He's the head of RPA's Ketamine Treatment Clinic, where patients receive esketamine nasal spray, an anti-depressant that contains a constituent of ketamine. The Clinic is first of its kind in the public health system in Australia.

"Fifty percent of people get better — and 25 per cent of them get completely better. These are response rates we have never seen before," Professor Glozier said.

The treatment has improved patient Rob Valenti's quality of life.

"Before I started this treatment, I really struggled.
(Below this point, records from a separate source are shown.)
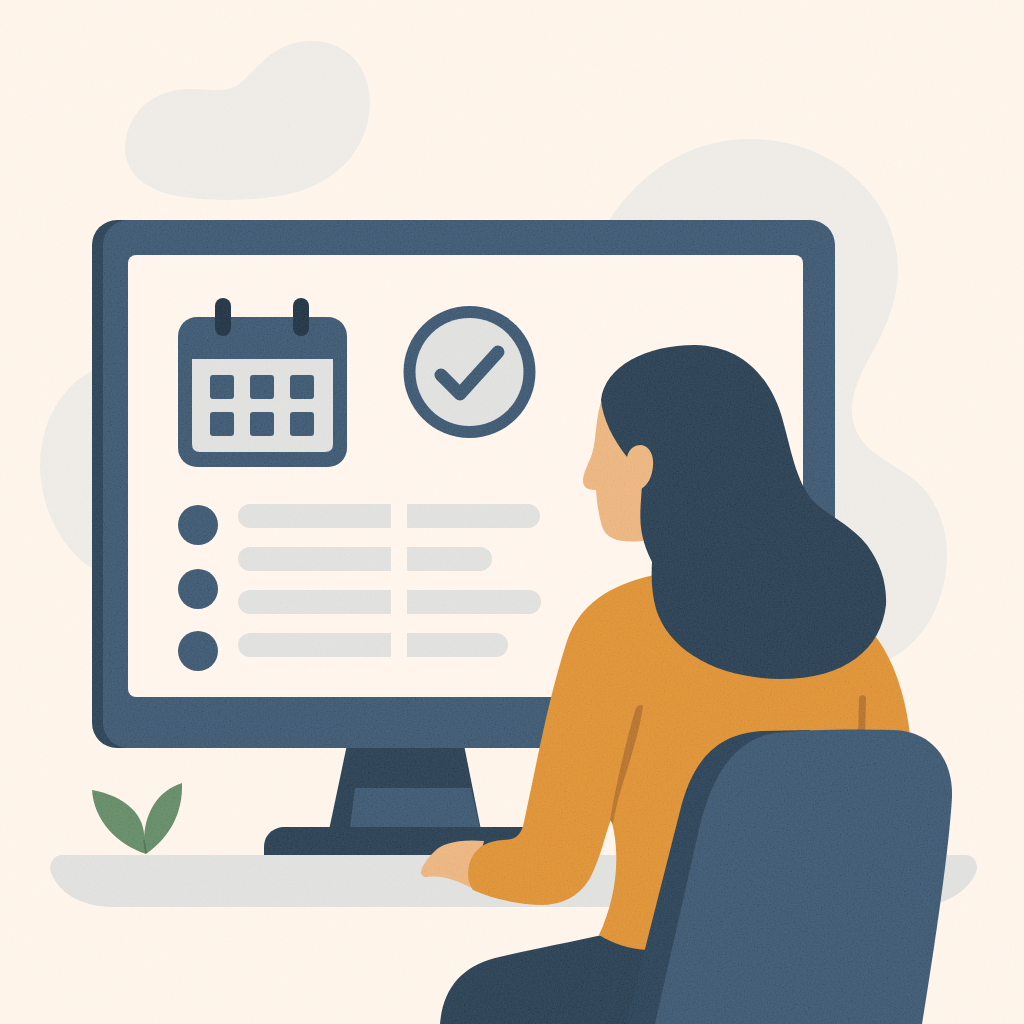
<!DOCTYPE html>
<html lang="en">
<head>
<meta charset="utf-8">
<title>Woman planning at a desktop computer</title>
<style>
:root {
  --cream: #fef4ea;
  --screen: #fff5ec;
  --cloud: #eeebe6;
  --grey: #e0e0de;
  --blue: #405a73;
  --blue-shade: #2f4559;
  --navy: #2d4355;
  --clip: #253746;
  --amber: #de9237;
  --amber-shade: #b87430;
  --skin: #ebb580;
  --leaf: #668c68;
  --leaf-line: #4c7153;
}
html, body { margin: 0; background: var(--cream); overflow: hidden; }
svg { display: block; width: 1024px; height: 1024px; }
.cream { fill: var(--cream); }
.screen { fill: var(--screen); }
.cloud { fill: var(--cloud); }
.grey { fill: var(--grey); }
.blue { fill: var(--blue); }
.blue-shade { fill: var(--blue-shade); }
.navy { fill: var(--navy); }
.clip { fill: var(--clip); }
.amber { fill: var(--amber); }
.skin { fill: var(--skin); }
.leaf { fill: var(--leaf); }
.fold { fill: var(--amber-shade); }
.tick { fill: none; stroke: var(--blue); stroke-width: 13; stroke-linecap: round; stroke-linejoin: round; }
.vein { fill: none; stroke: var(--leaf-line); stroke-width: 1.5; }
.grain { opacity: .16; mix-blend-mode: soft-light; }
</style>
</head>
<body>
<svg viewBox="0 0 1024 1024" role="img" aria-label="Woman seen from behind at a computer showing a calendar, a check mark and a task list">
  <defs>
    <rect id="day" width="24" height="24" rx="3"/>
    <rect id="ring" width="16" height="38" rx="8"/>
    <filter id="paper-grain" x="0" y="0" width="100%" height="100%">
      <feTurbulence type="fractalNoise" baseFrequency="0.7" numOctaves="2" seed="4"/>
      <feColorMatrix type="matrix" values="1.6 0 0 0 -.3  1.6 0 0 0 -.3  1.6 0 0 0 -.3  0 0 0 0 1"/>
    </filter>
  </defs>

  <rect class="cream" width="1024" height="1024"/>

  <g id="clouds" class="cloud">
    <path d="M125 147C127 112 153 90 188 89C216 89 228 95 244 80C263 61 279 41 312 41C347 41 370 67 370 103C369 151 334 186 284 195C252 201 207 202 172 195C143 188 124 171 125 147Z"/>
    <path d="M600 236C633 173 690 138 752 139C832 140 898 196 898 270C897 334 852 367 852 411C853 451 891 460 917 482C939 502 948 531 947 562C943 610 921 645 884 662L780 660L720 400Z"/>
    <path d="M110 363C67 376 40 417 40 466C41 517 69 562 110 578Z"/>
  </g>

  <path id="desk" class="grey" d="M62 855H965C973 855 977 861 977 869C971 890 945 907 912 907H113C80 907 57 892 50 870C50 861 55 855 62 855Z"/>

  <g id="plant">
    <path class="leaf" d="M92 790C125 796 147 815 144 842C144 814 157 791 182 783C183 813 170 837 146 854C116 844 94 820 92 790Z"/>
    <path class="vein" d="M144 840L146 853"/>
  </g>

  <g id="monitor">
    <path class="navy" d="M348 740H463L481 830H329Z"/>
    <path class="blue" d="M355 788H471L480 828H350Z"/>
    <path class="navy" d="M285 827H545V855H264V847C264 835 273 827 285 827Z"/>
    <rect class="blue-shade" x="92" y="220" width="200" height="528" rx="25"/>
    <rect class="blue" x="103" y="220" width="732" height="528" rx="25"/>
    <rect class="screen" x="128" y="255" width="675" height="442" rx="8"/>
  </g>

  <g id="calendar">
    <rect class="blue" x="178" y="317" width="169" height="150" rx="19"/>
    <path class="grey" d="M192 359H333V444Q333 452 325 452H200Q192 452 192 444Z"/>
    <g class="clip">
      <use href="#ring" x="215" y="298"/>
      <use href="#ring" x="293" y="298"/>
    </g>
    <g class="blue">
      <use href="#day" x="210" y="375"/>
      <use href="#day" x="250" y="375"/>
      <use href="#day" x="290" y="375"/>
      <use href="#day" x="210" y="412"/>
      <use href="#day" x="250" y="412"/>
      <use href="#day" x="290" y="412"/>
    </g>
  </g>

  <g id="check-badge">
    <circle class="blue" cx="469.500" cy="372" r="66"/>
    <circle class="grey" cx="469.500" cy="372" r="54"/>
    <path class="tick" d="M441 375L460 394L498 352"/>
  </g>

  <g id="task-list">
    <g class="blue">
      <circle cx="198" cy="525" r="20"/>
      <circle cx="198" cy="589" r="20"/>
      <circle cx="198" cy="651" r="20"/>
    </g>
    <g class="grey">
      <path d="M391 504H250a12 12 0 0 0 0 24H391Z"/>
      <path d="M391 547H250a12 12 0 0 0 0 24H391Z"/>
      <path d="M391 590H250a12 12 0 0 0 0 24H391Z"/>
      <path d="M391 633H250a12 12 0 0 0 0 24H391Z"/>
      <path d="M407 504H528a12 12 0 0 1 0 24H407Z"/>
      <path d="M407 547H480a12 12 0 0 1 0 24H407Z"/>
      <path d="M407 590H529a12 12 0 0 1 0 24H407Z"/>
      <path d="M407 633H496a12 12 0 0 1 0 24H407Z"/>
    </g>
  </g>

  <g id="woman">
    <path class="navy" d="M440 1024C443 989 461 967 495 958C533 949 567 943 602 935L670 940V1024Z"/>
    <path class="skin" d="M484 841C459 839 442 843 434 852C427 859 422 866 421 872C421 875 423 877 427 877C445 875 456 881 472 888Z"/>
    <path class="amber" d="M654 575C609 585 579 605 567 641C548 700 538 757 524 822C521 836 515 840 503 840C489 841 479 845 472 857C467 868 466 880 473 890C493 899 519 905 543 905C569 904 584 891 592 874C601 855 605 836 611 819C622 857 615 901 599 935C614 944 629 949 648 950L780 880L911 745C908 706 897 665 876 637L780 600Z"/>
    <path class="fold" d="M643 707C643 703 637 704 635 711C626 742 617 780 610 820L613 824C618 789 635 755 643 707Z"/>
    <path class="fold" d="M859 697Q863 693 866 697L865 740H858Z"/>
    <path class="skin" d="M603 396C595 417 597 437 592 454C588 465 583 473 583 481C583 488 589 490 596 490C597 505 599 516 602 526C606 540 621 543 643 541L662 470L640 410Z"/>
    <path class="navy" d="M601 400C605 366 646 345 695 345C740 346 768 374 781 414C791 447 795 482 815 503C832 518 851 525 867 545C881 564 887 584 886 605C881 649 846 679 780 679C717 678 669 651 656 609C652 594 651 580 652 562C637 532 640 516 642 485L627 457C613 439 603 420 601 400Z"/>
    <path class="skin" d="M627 457C629 449 634 445 641 445C650 446 654 456 653 466C652 477 648 485 641 489L630 488Z"/>
  </g>

  <g id="chair">
    <path class="blue-shade" d="M626 1024L680 811C693 758 719 733 763 731L810 730V1024Z"/>
    <path class="blue" d="M655 1024L699 829C713 769 739 738 775 733C812 729 855 729 893 730C931 731 953 758 952 797C949 850 935 943 922 1024Z"/>
  </g>

  <rect class="grain" width="1024" height="1024" filter="url(#paper-grain)"/>
</svg>
</body>
</html>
But now I can do the things that people take for granted — having a shower every, leaving the house, doing the dishes and cooking," he said.

There were two winners of The Pitch — an innovation challenge sees staff pitch their ideas — no matter how big or small — to drive positive changes in services, improve patient care or support the community.

Dr Mark Greenhalgh, the Head of Newborn Care at RPA Hospital, won $15,000 to create a program tailored to make new dads feel more included in the Neonatal Intensive Care Unit.

RPA Endocrinologist Dr Samantha Hocking won $15,000 for a customised app called MyVLED that aims to remotely support patients in obesity management.

The Great Debate — that health is now a technology industry — was declared a tie.

During a key note address about the District's COVID response, Tina Cassaniti shared her story, alongside RPA Pulmonary Rehabilitation Physiotherapist Associate Professor Lissa Spencer, Respiratory Staff Specialist Associate Professor Lauren Troy and Rehabilitation Medicine Specialist Dr Karen Chia.

As the Symposium drew to a close, broadcaster Ray Hadley thanked healthcare workers for their hard work, dedication and compassion caring for the community during the pandemic.